▸ **Exercise description**
For the listing that follows, report how many lines contain the string "style", giving the number alone.
::::::::
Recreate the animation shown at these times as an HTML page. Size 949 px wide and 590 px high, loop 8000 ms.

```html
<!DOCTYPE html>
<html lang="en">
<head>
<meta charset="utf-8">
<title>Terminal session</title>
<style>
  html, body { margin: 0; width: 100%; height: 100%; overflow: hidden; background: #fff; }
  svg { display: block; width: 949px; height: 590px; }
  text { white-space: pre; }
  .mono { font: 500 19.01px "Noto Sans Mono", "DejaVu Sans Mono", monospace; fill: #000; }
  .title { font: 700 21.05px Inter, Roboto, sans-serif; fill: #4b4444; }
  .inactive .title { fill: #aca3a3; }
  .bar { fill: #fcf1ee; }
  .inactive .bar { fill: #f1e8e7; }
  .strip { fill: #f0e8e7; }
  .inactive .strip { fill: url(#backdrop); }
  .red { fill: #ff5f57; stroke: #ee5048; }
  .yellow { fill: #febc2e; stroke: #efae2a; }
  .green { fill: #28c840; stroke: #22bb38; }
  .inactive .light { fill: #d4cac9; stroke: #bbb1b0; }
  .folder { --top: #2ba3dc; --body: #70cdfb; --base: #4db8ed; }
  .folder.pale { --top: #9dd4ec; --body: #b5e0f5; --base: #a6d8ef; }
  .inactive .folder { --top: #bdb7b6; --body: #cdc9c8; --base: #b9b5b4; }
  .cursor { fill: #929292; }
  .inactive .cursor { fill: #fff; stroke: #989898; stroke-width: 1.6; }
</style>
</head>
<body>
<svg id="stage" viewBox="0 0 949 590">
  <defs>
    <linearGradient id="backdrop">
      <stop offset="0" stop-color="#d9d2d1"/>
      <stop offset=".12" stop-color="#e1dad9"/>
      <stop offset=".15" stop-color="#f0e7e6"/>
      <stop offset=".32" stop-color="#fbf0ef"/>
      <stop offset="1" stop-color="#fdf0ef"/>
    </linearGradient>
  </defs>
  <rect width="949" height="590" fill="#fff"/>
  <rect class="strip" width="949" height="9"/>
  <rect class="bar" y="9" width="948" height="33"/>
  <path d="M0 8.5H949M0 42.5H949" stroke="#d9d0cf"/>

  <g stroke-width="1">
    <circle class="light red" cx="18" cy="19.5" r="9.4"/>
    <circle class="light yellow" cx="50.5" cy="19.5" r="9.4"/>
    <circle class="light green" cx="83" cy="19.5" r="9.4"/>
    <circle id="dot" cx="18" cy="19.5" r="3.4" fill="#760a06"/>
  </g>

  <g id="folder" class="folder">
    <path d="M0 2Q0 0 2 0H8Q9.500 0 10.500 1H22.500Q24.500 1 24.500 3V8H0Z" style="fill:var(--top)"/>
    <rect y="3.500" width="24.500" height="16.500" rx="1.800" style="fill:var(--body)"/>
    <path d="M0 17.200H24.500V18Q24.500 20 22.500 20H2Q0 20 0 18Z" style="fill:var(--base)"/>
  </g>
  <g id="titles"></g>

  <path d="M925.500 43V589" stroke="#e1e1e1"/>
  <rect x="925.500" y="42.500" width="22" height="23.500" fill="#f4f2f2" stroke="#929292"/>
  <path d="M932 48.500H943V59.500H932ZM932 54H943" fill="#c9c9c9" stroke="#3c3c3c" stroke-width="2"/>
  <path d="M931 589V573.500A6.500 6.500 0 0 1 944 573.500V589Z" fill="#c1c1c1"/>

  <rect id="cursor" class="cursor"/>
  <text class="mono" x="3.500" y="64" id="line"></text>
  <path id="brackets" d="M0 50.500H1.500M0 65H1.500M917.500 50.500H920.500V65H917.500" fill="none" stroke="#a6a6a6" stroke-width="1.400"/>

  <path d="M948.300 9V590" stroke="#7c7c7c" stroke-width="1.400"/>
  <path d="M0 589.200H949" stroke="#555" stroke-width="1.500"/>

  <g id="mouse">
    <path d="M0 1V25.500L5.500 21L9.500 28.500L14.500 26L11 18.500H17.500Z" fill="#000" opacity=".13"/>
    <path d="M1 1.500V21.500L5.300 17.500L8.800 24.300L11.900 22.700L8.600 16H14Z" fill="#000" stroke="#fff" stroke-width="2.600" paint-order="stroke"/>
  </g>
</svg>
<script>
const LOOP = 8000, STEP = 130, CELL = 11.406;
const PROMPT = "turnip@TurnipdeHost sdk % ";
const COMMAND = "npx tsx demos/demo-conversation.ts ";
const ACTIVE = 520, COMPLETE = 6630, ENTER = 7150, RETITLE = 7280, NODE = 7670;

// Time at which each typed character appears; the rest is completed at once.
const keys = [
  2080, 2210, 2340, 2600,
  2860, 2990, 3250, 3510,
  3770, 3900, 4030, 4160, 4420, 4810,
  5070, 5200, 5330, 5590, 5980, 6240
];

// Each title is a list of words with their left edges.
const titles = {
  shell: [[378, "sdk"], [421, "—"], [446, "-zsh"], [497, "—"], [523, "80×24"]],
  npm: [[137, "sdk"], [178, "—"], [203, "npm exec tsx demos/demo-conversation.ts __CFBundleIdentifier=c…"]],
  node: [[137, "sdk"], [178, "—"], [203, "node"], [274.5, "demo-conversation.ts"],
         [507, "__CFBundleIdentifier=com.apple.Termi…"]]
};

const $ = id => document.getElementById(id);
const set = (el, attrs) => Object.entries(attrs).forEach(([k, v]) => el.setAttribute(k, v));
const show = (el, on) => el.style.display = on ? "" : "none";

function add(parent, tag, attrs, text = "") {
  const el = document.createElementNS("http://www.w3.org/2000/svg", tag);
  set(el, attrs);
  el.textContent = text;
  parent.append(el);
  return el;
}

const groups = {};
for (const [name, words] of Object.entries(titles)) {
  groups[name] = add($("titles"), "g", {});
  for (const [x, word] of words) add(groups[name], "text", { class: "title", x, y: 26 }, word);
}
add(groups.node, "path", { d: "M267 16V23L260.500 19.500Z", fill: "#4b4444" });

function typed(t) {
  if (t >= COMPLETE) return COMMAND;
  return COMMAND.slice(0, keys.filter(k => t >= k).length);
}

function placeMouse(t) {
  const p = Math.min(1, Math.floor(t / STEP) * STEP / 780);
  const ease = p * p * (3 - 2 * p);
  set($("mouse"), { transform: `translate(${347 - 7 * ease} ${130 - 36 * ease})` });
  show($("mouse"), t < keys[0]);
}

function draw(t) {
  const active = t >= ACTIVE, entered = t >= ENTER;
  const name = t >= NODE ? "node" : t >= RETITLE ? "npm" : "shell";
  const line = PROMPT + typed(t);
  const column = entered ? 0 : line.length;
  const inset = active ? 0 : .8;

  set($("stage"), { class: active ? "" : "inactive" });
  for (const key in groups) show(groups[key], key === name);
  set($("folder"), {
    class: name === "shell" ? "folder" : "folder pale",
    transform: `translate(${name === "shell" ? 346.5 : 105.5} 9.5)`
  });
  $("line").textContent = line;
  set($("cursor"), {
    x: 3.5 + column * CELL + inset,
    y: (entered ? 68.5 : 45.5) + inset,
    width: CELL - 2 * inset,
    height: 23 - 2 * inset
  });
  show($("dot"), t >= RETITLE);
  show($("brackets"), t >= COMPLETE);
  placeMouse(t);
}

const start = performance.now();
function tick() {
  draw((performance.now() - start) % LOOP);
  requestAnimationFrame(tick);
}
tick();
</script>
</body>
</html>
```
::::::::
▸ **Response area**
6